That, however, was a rare silver reproduction of the shield designed by Morel Ladeuil for the Birmingham company’s stand at the 1867 Paris Exhibition where it was awarded a gold medal.
The one at the Battle saleroom – entered before the programme was aired – was a more familiar electroplate period reproduction which Elkington produced in the wake of the shield’s fame.
The 2ft 9½in (88cm) tall shield signed Morel Ladeuil Fecit 1866 depicts a scene from Paradise Lost. It was rubbed to the high points revealing the copper and brass base but was in good condition – despite having been found by the vendor in a garden shed – and doubled the top estimate, selling to a London buyer at £2400.
First since latest lockdown
The three-day 1555-lot sale was, said auctioneer, Mark Ellin, “the first antique and art auction we have held since lockdown and went much better than expected”.
Most areas were represented, including ceramics, which featured in two small collections entered by a local titled vendor. Four c.1840 Yorkshire Prattware money boxes, each 8½in (22cm) tall and modelled with two different figures flanking a longcase clock, all sold above the £600-800 estimates.
Best was the one illustrated above. In perfect, untouched condition it sold at £1100 to one of two collectors who shared the pieces between them.
The success of the vendor’s four items of 19th century Devon pottery, glazed handmade pieces, was more of a surprise.
Against a high-estimate total of £700 they all sold for £5850 overall.
The two small wall plaques, spill vases, and pocket watch stand were only impressed Devon but more than one bidder recognised them as the work of the Fremington pottery established by George Fishley and run by his direct descendants until the middle of the 20th century. It produced everyday ware and ornamental goods for a largely local market.
Best at Battle was a pocket watch stand with mask and sheep decoration. The 8¼in (21cm) high stand had a single small chip but was otherwise perfect with no restoration. Pitched at £100-200, it sold to a German bidder at £2700.
Light shines bright
A 190-lot section of Mid-century/ Modern design was led by a Metallux 3205 standard lamp designed in 1956 by John and Syliva Reid for Rotalflex British.
Rotalflex, a process of moulding cellulose acetate into lampshades, became the name of at least three manufacturers worldwide using the technique patented by Danes Bent Pedesen and Bent Park in 1946 and licensed by them before they set up their own company in 1960.
The documented 5ft tall (1.53m) lamp at Battle was produced by a London company set up to market the Reids’ designs. It was in good condition apart from some small chips to the original paintwork on the stem and sold to a bidder from Monaco for £3800 against a £1500- 2000 estimate.

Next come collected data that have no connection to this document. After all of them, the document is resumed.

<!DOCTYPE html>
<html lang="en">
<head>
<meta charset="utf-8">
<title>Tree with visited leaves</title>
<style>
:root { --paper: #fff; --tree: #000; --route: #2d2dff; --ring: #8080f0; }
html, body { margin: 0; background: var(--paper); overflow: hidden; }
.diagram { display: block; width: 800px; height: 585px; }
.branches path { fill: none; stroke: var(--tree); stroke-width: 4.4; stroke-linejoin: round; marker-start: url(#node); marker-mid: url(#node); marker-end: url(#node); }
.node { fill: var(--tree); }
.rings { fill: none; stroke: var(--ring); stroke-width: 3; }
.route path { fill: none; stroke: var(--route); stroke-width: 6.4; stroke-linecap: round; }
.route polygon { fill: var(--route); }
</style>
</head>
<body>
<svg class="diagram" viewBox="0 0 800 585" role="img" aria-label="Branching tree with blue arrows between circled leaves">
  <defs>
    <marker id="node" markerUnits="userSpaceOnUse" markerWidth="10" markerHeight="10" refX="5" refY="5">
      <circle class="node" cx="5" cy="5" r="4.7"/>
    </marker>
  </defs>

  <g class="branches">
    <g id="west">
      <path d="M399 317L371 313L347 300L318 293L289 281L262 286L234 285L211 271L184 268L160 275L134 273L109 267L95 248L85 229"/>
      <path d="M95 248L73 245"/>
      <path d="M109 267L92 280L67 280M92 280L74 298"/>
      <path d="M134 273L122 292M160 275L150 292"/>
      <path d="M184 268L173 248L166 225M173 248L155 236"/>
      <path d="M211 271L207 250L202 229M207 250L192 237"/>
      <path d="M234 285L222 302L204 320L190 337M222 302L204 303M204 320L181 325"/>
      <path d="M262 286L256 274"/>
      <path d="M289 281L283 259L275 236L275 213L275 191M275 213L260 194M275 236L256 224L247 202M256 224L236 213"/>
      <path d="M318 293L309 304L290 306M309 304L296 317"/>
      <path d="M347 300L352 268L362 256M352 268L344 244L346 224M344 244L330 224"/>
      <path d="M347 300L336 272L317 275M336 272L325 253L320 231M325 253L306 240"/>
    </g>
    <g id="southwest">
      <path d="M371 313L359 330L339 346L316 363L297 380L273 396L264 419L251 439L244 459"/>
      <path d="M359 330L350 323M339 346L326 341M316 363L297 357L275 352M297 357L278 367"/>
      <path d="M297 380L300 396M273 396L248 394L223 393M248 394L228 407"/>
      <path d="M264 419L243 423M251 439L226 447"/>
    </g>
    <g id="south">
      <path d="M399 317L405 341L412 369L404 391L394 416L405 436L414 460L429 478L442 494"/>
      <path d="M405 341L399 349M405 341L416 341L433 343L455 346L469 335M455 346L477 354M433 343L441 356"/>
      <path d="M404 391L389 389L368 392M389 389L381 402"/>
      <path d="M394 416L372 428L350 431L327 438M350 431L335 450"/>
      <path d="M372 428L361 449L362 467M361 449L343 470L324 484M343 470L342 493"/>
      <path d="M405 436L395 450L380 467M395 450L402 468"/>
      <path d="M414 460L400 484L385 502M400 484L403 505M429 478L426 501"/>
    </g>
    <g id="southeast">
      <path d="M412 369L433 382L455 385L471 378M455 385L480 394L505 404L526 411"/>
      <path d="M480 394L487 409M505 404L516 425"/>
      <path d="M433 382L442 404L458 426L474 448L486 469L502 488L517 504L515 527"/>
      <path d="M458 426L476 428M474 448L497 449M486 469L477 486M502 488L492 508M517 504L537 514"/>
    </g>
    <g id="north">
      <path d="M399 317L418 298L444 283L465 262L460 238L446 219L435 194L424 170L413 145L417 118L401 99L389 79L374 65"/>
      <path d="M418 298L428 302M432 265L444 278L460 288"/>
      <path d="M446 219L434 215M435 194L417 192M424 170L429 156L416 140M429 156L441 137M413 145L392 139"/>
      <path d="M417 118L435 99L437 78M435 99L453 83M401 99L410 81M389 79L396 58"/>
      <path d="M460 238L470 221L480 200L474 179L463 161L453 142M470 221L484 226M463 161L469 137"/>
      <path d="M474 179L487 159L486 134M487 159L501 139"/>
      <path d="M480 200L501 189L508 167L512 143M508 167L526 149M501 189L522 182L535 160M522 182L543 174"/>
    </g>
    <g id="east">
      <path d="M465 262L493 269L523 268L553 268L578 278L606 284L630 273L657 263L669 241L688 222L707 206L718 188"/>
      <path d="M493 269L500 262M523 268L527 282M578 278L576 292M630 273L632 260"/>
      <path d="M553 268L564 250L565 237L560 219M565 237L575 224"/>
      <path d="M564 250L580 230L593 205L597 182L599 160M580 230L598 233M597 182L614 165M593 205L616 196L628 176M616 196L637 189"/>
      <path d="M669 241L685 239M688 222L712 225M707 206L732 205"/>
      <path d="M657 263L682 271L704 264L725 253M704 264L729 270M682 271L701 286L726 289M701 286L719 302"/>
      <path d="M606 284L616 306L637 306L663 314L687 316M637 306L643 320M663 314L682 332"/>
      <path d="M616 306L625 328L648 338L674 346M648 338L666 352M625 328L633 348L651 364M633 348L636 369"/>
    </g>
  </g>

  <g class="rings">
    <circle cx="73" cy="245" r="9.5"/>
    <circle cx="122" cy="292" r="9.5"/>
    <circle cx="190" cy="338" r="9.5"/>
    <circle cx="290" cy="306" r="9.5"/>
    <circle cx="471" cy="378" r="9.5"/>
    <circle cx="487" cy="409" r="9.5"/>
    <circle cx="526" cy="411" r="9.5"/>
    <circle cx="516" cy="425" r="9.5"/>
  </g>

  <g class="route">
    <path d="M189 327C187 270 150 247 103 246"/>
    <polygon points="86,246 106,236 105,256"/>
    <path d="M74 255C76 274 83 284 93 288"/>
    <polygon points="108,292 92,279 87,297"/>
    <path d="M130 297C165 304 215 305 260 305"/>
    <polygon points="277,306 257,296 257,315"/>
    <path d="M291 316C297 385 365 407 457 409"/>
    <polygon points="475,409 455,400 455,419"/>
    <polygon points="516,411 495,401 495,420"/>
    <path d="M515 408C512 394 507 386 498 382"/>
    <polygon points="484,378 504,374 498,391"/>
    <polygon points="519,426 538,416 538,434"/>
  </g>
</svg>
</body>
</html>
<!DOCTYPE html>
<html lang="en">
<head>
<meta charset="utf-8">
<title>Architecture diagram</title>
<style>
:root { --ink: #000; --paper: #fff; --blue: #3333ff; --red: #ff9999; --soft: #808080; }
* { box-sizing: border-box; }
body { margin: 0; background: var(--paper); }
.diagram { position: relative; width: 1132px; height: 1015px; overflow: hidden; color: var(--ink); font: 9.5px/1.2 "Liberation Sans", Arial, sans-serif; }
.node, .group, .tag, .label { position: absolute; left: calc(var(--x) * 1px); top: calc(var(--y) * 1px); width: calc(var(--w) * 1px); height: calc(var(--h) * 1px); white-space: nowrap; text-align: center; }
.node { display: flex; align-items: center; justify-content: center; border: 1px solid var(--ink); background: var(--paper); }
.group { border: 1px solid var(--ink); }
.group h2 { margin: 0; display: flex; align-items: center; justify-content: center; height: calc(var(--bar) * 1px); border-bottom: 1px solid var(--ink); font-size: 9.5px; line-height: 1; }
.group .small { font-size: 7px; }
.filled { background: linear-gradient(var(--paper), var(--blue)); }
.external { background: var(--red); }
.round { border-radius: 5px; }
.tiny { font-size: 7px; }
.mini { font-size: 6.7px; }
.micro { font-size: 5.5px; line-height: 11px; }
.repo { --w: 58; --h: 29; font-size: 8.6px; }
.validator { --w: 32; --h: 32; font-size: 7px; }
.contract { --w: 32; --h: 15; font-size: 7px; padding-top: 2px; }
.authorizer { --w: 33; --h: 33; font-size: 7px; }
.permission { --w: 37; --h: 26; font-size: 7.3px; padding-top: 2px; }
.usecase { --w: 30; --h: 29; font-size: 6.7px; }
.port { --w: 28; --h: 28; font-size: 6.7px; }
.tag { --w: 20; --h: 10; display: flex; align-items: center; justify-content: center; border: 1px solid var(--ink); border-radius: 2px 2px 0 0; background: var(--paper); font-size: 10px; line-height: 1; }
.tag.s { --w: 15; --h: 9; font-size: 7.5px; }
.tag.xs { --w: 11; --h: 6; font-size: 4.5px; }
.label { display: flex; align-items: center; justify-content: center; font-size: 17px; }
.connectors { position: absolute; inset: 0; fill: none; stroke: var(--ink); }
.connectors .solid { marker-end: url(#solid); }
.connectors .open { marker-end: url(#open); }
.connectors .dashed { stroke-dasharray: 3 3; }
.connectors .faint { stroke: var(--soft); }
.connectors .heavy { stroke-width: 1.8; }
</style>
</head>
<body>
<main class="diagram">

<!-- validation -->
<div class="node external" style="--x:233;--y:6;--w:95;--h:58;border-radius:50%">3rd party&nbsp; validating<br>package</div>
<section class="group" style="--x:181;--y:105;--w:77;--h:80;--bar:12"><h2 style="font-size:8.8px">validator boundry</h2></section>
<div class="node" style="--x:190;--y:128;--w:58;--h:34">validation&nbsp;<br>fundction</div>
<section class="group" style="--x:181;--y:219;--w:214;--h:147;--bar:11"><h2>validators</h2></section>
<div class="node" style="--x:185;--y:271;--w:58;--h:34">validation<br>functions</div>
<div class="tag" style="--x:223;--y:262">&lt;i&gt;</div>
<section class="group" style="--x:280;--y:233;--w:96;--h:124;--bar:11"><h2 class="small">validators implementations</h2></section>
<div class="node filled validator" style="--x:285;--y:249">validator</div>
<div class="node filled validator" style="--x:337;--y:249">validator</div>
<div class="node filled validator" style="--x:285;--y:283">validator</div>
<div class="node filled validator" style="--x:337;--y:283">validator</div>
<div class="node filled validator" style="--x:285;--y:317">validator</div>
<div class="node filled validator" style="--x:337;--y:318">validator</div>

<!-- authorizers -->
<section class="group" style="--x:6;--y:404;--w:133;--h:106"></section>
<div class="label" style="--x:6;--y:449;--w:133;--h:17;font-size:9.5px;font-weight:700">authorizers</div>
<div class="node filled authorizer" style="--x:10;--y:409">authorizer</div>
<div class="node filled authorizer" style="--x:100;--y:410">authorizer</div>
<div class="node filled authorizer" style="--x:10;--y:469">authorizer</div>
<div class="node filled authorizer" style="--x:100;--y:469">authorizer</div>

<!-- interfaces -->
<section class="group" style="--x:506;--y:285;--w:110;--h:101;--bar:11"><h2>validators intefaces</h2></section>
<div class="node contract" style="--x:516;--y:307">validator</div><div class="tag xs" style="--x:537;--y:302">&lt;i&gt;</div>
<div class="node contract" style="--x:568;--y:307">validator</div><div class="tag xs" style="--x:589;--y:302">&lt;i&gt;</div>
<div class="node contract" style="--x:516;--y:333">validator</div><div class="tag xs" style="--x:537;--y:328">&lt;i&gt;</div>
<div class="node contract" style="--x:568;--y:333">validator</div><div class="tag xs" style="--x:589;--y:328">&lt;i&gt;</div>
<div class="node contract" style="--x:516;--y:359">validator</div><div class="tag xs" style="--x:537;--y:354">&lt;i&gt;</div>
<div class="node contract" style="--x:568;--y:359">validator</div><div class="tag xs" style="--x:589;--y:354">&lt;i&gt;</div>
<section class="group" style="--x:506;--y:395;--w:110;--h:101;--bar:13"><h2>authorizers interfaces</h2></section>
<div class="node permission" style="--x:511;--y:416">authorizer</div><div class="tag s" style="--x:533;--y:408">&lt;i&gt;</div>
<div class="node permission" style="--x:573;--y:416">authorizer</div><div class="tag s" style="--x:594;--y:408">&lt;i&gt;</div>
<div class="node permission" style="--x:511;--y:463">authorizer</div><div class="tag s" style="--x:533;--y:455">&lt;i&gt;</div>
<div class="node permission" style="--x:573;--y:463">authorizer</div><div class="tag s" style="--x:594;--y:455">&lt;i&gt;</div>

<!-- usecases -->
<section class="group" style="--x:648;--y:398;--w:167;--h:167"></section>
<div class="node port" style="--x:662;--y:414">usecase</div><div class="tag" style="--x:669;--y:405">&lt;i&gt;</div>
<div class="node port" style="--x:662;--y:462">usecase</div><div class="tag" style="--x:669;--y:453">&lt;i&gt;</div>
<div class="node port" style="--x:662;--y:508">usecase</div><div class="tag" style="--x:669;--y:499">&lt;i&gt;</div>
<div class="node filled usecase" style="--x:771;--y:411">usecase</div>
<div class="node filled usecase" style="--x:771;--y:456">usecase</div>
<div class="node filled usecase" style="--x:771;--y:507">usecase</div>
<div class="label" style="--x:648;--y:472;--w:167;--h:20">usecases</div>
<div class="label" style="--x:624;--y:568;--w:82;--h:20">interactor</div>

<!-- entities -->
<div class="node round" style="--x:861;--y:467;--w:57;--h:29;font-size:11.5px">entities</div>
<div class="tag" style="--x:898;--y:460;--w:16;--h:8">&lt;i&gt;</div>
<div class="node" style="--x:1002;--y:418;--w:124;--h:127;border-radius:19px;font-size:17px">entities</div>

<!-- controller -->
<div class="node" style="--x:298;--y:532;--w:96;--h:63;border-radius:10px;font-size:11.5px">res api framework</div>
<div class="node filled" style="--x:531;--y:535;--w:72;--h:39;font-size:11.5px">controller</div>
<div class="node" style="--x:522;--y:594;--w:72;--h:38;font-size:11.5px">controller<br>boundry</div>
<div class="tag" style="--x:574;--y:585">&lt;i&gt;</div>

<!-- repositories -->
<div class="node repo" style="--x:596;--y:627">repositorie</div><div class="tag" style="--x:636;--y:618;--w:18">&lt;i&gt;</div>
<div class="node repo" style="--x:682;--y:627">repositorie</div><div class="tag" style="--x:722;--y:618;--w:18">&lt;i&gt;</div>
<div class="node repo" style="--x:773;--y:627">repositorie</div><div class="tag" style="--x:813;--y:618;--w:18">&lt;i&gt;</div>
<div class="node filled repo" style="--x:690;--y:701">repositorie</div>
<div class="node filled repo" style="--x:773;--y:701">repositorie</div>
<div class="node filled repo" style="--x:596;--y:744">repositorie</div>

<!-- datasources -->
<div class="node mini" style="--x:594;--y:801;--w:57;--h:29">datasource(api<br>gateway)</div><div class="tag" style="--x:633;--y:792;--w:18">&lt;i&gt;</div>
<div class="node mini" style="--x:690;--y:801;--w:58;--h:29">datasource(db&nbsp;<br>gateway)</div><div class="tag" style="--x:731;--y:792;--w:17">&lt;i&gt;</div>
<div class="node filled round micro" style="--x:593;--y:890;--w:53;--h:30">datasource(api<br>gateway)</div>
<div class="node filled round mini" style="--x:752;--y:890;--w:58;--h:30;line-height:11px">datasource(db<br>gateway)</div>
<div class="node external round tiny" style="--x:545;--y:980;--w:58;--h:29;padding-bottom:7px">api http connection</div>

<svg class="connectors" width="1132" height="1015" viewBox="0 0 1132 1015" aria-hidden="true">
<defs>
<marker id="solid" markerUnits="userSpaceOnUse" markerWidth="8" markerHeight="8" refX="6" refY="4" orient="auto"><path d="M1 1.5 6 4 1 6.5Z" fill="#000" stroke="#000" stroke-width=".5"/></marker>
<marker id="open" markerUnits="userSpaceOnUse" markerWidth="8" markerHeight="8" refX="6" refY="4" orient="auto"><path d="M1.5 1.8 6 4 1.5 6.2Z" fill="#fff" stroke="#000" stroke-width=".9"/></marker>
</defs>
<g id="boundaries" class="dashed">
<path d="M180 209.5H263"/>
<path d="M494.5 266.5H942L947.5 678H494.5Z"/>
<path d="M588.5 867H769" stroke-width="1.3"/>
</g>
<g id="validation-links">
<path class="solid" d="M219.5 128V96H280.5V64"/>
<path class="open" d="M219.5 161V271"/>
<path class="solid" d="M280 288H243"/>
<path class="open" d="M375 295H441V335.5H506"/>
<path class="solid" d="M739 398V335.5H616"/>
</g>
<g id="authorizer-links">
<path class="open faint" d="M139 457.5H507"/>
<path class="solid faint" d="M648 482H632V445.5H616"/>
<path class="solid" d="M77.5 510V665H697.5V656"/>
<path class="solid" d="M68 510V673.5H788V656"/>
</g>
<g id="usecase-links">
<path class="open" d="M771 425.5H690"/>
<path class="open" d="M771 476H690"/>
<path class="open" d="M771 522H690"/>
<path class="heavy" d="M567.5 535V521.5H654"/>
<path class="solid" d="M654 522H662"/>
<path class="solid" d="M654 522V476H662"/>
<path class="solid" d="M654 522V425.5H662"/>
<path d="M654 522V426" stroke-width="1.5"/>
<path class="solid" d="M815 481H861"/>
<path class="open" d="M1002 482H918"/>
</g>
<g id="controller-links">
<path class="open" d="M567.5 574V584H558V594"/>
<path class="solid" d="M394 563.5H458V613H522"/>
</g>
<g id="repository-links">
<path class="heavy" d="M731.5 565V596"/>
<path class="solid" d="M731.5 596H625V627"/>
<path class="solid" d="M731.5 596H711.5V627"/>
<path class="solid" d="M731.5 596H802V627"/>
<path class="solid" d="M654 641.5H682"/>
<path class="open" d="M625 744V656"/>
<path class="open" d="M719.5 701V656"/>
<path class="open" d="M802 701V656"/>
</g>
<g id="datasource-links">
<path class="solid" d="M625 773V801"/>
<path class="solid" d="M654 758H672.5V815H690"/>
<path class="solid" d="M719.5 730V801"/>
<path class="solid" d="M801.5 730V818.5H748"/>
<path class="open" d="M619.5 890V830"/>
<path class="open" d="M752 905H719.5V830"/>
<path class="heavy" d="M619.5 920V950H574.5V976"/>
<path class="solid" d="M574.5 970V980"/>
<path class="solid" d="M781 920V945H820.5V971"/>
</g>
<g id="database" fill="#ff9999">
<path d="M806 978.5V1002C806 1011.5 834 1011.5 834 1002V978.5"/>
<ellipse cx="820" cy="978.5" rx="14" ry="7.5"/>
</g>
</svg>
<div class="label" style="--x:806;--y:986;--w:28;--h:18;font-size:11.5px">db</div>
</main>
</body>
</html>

A small sporting section included rowing medals and memorabilia from the 1940s-60s belonging to Christopher Davidge (1929-2014), which went to a fellow oarsman at £3400 (estimate £1000-2000).
Davidge competed in the Olympics three times – 1952, 1956 and 1960 – and won the Silver Goblets at Henley Royal Regatta three times.
A 1908 England football cap worn by George Wall (1885-1962) was offered with other Wall material.
The cap was faded but quadrupled expectations, selling to a London-based football enthusiast at £2200.
The fact Wall played for Manchester United from 1906-15 (when he joined the Black Watch) and helped them to the league titles in 1908 and 1911 and the FA Cup in 1909 may well have been significant.